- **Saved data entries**

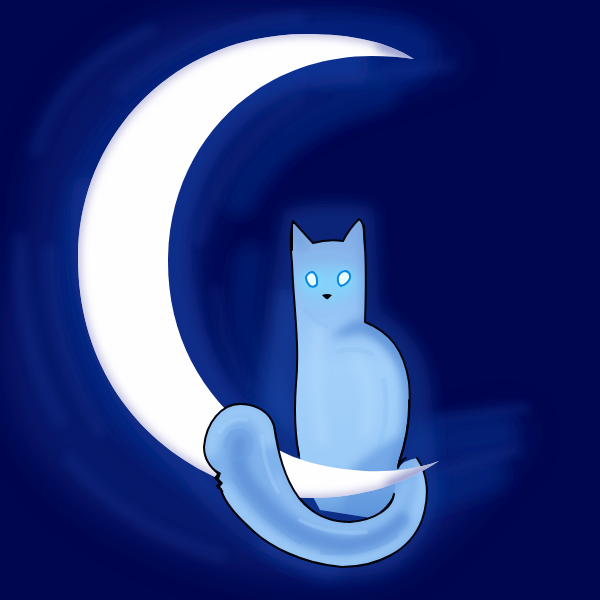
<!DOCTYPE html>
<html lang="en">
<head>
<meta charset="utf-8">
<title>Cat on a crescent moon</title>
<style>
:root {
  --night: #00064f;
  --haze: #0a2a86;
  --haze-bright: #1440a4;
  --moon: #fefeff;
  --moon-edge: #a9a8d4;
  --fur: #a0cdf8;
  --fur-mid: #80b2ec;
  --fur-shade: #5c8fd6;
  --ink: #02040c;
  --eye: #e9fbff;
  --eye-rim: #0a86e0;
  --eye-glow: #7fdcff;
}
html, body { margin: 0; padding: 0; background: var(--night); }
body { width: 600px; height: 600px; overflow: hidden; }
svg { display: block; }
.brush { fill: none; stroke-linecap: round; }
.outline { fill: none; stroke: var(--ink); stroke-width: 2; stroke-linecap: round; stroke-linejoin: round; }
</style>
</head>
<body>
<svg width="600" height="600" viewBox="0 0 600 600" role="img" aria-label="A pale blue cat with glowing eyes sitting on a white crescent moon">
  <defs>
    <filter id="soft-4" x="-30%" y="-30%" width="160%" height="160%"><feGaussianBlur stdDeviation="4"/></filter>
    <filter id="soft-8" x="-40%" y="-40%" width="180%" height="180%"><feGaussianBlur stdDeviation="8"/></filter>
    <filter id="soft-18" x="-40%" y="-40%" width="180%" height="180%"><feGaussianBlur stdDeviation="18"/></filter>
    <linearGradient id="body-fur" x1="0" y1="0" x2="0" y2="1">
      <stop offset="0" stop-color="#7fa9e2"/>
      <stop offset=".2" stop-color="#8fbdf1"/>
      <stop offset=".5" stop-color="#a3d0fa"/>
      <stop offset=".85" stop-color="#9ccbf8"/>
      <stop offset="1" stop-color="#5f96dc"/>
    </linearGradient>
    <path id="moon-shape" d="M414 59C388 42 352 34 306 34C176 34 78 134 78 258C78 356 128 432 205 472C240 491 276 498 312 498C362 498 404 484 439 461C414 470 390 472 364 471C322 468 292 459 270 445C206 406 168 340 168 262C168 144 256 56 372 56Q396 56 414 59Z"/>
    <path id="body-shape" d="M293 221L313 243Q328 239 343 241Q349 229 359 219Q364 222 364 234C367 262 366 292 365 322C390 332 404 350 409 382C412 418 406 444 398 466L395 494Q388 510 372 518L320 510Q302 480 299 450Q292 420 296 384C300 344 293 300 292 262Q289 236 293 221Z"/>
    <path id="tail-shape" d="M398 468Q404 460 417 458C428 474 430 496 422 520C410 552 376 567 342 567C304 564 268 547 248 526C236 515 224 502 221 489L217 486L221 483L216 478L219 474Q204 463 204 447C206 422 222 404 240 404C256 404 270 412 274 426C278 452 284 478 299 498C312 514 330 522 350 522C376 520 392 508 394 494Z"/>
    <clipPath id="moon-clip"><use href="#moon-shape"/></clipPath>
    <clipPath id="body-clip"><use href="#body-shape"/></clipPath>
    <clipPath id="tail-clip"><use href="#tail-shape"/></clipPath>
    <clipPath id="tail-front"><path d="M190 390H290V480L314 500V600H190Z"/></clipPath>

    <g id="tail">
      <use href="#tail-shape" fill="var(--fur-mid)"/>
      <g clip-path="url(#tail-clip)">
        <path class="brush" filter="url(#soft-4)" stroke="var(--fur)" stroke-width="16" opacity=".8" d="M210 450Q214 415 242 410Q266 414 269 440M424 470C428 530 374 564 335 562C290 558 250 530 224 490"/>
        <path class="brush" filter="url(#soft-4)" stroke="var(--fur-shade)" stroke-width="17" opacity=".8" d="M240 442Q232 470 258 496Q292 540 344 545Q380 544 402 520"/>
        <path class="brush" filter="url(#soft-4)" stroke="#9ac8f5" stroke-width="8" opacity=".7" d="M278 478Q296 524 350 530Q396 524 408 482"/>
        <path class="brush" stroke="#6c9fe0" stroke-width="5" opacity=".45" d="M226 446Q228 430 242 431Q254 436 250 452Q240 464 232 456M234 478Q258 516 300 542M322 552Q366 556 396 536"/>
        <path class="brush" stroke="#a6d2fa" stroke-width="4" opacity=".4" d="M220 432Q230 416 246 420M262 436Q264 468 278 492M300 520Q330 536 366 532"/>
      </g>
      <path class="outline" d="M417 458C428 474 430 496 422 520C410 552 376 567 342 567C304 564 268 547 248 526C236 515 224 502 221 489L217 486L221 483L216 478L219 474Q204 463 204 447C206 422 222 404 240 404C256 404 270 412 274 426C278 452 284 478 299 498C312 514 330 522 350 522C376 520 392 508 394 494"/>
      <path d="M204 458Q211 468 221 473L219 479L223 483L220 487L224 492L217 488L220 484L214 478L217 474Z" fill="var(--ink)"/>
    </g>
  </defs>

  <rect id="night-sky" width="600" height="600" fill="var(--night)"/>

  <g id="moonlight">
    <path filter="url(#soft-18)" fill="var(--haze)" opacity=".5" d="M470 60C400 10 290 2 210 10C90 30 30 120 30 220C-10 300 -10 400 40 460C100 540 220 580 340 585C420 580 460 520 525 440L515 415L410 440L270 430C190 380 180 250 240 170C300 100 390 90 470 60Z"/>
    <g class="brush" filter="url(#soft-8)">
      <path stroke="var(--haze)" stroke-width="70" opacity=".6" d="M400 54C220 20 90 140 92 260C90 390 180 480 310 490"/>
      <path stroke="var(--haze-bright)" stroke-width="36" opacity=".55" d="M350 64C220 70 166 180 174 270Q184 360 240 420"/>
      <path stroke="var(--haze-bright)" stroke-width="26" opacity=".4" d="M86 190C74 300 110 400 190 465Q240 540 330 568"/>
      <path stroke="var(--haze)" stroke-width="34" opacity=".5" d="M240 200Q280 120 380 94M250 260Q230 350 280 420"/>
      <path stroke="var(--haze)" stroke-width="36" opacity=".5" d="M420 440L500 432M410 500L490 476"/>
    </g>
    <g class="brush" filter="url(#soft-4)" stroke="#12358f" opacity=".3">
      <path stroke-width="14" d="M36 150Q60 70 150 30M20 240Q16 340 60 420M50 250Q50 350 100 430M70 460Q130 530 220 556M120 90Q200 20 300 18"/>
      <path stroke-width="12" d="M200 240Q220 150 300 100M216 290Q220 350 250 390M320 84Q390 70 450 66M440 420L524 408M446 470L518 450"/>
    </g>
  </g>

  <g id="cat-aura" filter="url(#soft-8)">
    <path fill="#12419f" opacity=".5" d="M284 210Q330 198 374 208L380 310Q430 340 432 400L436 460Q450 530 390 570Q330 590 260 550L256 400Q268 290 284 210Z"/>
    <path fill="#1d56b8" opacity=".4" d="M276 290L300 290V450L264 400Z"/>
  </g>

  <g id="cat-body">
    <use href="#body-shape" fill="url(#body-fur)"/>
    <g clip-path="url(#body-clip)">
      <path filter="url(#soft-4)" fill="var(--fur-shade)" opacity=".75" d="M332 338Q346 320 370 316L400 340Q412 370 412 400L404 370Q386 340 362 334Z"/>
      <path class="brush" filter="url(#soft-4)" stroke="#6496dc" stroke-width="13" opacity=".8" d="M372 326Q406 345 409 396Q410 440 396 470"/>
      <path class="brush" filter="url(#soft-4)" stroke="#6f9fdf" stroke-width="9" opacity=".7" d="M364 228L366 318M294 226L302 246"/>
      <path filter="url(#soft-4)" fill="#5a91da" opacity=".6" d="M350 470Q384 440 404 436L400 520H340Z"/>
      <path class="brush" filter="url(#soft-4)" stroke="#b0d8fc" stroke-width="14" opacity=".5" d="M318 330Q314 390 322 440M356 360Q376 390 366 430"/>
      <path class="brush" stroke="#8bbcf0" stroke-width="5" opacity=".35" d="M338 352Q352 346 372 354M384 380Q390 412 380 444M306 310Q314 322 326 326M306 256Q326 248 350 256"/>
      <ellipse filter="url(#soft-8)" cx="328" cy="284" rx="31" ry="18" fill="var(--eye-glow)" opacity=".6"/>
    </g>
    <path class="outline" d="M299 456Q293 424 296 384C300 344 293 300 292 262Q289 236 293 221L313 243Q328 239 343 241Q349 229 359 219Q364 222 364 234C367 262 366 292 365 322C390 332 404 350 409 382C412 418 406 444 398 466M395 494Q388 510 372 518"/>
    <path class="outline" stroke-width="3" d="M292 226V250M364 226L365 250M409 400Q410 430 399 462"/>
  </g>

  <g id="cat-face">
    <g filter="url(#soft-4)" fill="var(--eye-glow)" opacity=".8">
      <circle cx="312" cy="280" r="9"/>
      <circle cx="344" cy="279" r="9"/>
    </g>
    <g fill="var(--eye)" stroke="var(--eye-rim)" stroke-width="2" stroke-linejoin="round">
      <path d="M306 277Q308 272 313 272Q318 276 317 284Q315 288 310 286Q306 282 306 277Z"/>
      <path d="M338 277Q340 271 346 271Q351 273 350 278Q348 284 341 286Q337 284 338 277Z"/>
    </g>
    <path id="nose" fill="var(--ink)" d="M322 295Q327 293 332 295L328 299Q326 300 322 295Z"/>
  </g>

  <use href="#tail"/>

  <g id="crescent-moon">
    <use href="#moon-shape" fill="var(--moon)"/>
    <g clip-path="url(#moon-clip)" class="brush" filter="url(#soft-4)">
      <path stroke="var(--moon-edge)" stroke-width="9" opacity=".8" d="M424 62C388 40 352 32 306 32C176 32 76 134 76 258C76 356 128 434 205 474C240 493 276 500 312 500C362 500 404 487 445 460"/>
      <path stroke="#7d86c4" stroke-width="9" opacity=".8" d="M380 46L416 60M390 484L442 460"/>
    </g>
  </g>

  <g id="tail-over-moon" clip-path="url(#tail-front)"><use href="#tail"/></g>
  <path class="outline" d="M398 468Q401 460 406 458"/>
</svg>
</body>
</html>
---
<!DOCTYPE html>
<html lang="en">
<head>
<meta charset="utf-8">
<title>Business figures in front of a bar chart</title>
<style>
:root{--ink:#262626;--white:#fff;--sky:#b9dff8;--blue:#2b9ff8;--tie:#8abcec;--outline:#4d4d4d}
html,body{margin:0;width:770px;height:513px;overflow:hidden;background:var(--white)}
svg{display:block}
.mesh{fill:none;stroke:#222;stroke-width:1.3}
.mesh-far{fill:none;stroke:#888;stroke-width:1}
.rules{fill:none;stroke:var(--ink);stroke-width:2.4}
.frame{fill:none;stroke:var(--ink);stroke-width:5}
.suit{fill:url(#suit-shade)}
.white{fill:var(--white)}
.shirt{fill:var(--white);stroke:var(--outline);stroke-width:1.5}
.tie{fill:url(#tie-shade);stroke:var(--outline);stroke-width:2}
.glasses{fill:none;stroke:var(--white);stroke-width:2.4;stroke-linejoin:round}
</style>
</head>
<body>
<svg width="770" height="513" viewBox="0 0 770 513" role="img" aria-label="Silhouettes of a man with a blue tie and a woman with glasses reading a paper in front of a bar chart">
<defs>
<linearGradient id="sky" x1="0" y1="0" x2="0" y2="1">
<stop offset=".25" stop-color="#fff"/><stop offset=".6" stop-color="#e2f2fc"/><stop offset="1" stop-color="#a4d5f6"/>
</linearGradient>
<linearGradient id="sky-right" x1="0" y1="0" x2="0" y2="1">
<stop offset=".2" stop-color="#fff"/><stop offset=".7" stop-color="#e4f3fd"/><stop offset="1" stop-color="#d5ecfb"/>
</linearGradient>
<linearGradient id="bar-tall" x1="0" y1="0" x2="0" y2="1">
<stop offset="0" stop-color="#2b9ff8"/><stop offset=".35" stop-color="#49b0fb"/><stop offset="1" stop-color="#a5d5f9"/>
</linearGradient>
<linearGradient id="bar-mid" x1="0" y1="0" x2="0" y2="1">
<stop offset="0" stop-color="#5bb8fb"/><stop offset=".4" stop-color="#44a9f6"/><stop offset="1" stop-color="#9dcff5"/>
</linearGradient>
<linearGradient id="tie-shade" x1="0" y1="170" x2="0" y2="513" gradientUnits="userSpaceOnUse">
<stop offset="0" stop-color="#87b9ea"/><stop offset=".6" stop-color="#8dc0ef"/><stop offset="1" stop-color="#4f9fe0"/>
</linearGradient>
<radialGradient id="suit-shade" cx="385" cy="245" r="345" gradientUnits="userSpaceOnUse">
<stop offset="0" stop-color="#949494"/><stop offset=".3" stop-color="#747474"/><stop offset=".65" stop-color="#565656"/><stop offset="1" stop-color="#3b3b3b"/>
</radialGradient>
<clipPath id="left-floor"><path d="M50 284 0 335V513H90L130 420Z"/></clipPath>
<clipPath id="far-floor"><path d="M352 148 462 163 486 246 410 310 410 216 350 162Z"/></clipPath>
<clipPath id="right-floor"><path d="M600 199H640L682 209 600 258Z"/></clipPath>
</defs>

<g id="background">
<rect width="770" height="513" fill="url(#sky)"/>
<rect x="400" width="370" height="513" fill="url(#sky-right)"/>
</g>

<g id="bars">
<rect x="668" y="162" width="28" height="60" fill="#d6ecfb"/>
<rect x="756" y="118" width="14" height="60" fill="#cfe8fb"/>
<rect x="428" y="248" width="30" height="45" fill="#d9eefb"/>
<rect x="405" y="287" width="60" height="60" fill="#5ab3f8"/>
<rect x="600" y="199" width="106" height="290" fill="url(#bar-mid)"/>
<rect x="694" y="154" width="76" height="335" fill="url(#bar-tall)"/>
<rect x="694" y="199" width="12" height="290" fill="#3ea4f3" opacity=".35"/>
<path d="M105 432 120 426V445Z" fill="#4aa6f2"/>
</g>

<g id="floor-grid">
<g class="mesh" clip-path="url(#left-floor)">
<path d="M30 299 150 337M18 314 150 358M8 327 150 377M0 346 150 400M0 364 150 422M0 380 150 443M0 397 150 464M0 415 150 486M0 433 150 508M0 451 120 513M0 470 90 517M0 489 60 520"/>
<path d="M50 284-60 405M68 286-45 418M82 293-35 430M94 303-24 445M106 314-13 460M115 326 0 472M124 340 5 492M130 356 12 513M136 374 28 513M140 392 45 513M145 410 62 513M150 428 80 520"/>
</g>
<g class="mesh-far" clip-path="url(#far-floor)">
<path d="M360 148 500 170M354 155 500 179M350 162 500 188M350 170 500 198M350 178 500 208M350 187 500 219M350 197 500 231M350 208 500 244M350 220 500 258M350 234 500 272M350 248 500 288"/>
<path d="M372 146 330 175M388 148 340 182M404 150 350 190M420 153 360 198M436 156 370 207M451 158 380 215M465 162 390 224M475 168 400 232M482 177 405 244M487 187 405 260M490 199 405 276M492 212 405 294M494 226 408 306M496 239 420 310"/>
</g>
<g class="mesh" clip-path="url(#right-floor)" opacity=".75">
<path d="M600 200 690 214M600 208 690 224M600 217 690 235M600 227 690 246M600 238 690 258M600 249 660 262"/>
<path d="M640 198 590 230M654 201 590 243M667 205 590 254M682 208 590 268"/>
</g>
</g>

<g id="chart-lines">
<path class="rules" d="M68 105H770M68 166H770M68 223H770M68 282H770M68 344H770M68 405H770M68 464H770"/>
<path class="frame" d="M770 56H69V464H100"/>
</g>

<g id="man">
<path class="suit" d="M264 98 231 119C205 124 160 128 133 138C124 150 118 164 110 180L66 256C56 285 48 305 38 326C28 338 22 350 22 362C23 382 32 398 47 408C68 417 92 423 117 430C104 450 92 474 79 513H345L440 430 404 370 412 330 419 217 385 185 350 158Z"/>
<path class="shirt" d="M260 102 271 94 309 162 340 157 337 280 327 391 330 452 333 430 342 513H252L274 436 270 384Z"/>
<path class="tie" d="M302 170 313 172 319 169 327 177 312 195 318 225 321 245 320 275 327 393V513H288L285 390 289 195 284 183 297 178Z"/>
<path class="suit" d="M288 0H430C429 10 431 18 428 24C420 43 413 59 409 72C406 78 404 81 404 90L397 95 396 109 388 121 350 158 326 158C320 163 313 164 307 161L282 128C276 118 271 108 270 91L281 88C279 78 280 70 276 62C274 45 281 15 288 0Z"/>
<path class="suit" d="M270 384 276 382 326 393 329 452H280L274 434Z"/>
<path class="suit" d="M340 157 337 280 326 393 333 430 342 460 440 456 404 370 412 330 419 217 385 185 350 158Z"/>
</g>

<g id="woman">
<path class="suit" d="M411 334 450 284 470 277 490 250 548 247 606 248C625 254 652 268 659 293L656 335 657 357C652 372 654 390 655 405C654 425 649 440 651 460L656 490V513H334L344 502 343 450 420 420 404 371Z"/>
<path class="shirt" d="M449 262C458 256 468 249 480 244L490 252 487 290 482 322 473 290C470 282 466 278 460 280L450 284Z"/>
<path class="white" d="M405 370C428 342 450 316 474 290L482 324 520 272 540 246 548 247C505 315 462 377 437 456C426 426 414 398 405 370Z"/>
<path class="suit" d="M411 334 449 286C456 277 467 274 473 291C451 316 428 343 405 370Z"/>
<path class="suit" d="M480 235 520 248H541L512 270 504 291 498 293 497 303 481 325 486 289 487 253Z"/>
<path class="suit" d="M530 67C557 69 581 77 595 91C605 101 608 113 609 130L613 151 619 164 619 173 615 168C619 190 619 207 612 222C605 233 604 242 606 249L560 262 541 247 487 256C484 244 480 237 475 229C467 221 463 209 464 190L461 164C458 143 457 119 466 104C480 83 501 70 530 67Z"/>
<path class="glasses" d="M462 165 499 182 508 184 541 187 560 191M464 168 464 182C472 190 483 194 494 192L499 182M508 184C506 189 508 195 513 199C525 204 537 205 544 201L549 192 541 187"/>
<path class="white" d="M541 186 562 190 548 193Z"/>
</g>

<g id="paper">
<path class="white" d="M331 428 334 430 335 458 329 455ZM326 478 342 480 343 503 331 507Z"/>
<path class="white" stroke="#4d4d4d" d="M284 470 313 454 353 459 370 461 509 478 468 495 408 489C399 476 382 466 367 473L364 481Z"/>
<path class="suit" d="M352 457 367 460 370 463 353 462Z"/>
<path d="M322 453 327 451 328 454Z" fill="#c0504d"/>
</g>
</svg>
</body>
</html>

- **WHAT THIS TASK INVOLVES**
Report each line above containing the string "night".

- **SOLUTION TO THIS PROBLEM**
  --night: #00064f;
html, body { margin: 0; padding: 0; background: var(--night); }
  <rect id="night-sky" width="600" height="600" fill="var(--night)"/>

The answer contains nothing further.